Work to be completed.
What lines below contain the string "BLINK"? List them all.

Stored data

..........

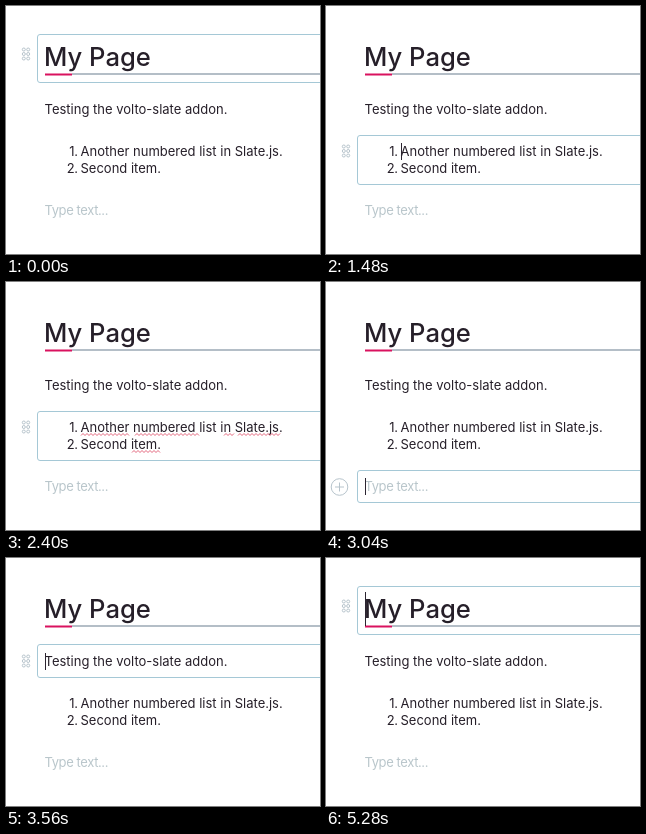
An HTML page that plays this animation: 314x248 px, repeating every 5520 ms.

```html
<!DOCTYPE html>
<html lang="en">
<head>
<meta charset="utf-8">
<title>Editor block navigation</title>
<style>
  html, body { margin: 0; width: 100%; height: 100%; overflow: hidden; background: #fff; }
  svg { display: block; width: 314px; height: 248px; }
  text { font: 400 13px Inter, "Open Sans", sans-serif; fill: #261f29; }
  .title { font-size: 25.6px; font-weight: 500; }
  .placeholder { fill: #b9c6cb; letter-spacing: -.4px; }
  .number { text-anchor: end; letter-spacing: -.4px; }
  .frame { fill: none; stroke: #a5c8d6; }
  .icon { fill: none; stroke: #b7c4cc; }
  .wave { fill: none; stroke: #e0566f; stroke-width: .9; }
</style>
</head>
<body>
<svg viewBox="0 0 314 248">
  <rect x="66" y="67" width="248" height="2" fill="#b4bec7"/>
  <rect x="39" y="67.5" width="27" height="2" fill="#d9125f"/>
  <text class="title" x="38" y="60">My Page</text>
  <text x="38.5" y="108">Testing the volto-slate addon.</text>
  <text class="number" x="71.5" y="150">1.</text>
  <text x="74.5" y="150">Another numbered list in Slate.js.</text>
  <text class="number" x="71.5" y="167">2.</text>
  <text x="74.5" y="167">Second item.</text>
  <text class="placeholder" x="38.5" y="209">Type text...</text>
  <path id="waves" class="wave"/>
  <rect id="frame" class="frame" x="31.5" width="320" rx="2.5"/>
  <g id="handle" class="icon"></g>
  <g id="plus" class="icon">
    <circle cx="13.5" cy="205" r="8.3"/>
    <path d="M9 205h9M13.5 200.5v9"/>
  </g>
  <rect id="caret" width="1" fill="#2b2430"/>
</svg>
<script>
const LOOP = 5520, BLINK = 600, SPELL_DELAY = 160;
const byId = id => document.getElementById(id);
const set = (el, attrs) => Object.entries(attrs).forEach(([k, v]) => el.setAttribute(k, v));
const show = (el, on) => el.setAttribute("visibility", on ? "visible" : "hidden");

const blocks = {
  title: { top: 28.5, bottom: 76.5, handle: 48 },
  paragraph: { top: 86.5, bottom: 119.5, handle: 103 },
  list: { top: 129.5, bottom: 178.5, handle: 145 },
  empty: { top: 188.5, bottom: 220.5 }
};

// Each step is one arrow key press: time, focused block, caret x, y and height.
const step = (at, block, x, y, height) => ({ at, block, x, y, height });
const steps = [
  step(-560, "title", 39, 34, 34),
  step(1120, "paragraph", 39, 95, 17),
  step(1480, "list", 75, 137, 17),
  step(1760, "list", 75, 154, 17),
  step(2480, "empty", 39, 196, 17),
  step(3120, "list", 75, 154, 17),
  step(3320, "list", 75, 137, 17),
  step(3480, "paragraph", 39, 95, 17),
  step(4080, "title", 39, 34, 34)
];

const wave = ([from, to, y]) => {
  let d = `M${from} ${y}`;
  for (let x = from + 2, up = true; x <= to; x += 2, up = !up) d += `L${x} ${up ? y - 2 : y}`;
  return d;
};
set(byId("waves"), {
  d: [[75, 124, 153.5], [129, 194, 153.5], [218, 228, 153.5], [232, 274, 153.5], [126, 154, 170.5]].map(wave).join("")
});

byId("handle").innerHTML = [-4.5, 0, 4.5].flatMap(y =>
  [17.8, 22.2].map(x => `<circle cx="${x}" cy="${y}" r="1.5"/>`)).join("");

function caretVisible(t, current) {
  // The opening state starts one tick before the caret turns on.
  if (t < 1120) return t >= 40 && t < 640;
  return Math.floor((t - current.at) / BLINK) % 2 === 0;
}

function render(t) {
  const current = steps.filter(s => s.at <= t).pop();
  const block = blocks[current.block];
  const isEmpty = current.block === "empty";
  set(byId("frame"), { y: block.top, height: block.bottom - block.top });
  show(byId("handle"), !isEmpty);
  show(byId("plus"), isEmpty);
  if (!isEmpty) set(byId("handle"), { transform: `translate(0 ${block.handle})` });
  set(byId("caret"), { x: current.x, y: current.y, height: current.height });
  show(byId("caret"), caretVisible(t, current));

  const entered = steps.find((s, i) => s.block === "list" && steps[i - 1].block !== "list"
    && s.at <= t && t - s.at < 1000);
  show(byId("waves"), current.block === "list" && entered && t - entered.at >= SPELL_DELAY);
}

const start = performance.now();
function tick() {
  render((performance.now() - start) % LOOP);
  requestAnimationFrame(tick);
}
tick();
</script>
</body>
</html>
```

..........

Written solution.
const LOOP = 5520, BLINK = 600, SPELL_DELAY = 160;
  return Math.floor((t - current.at) / BLINK) % 2 === 0;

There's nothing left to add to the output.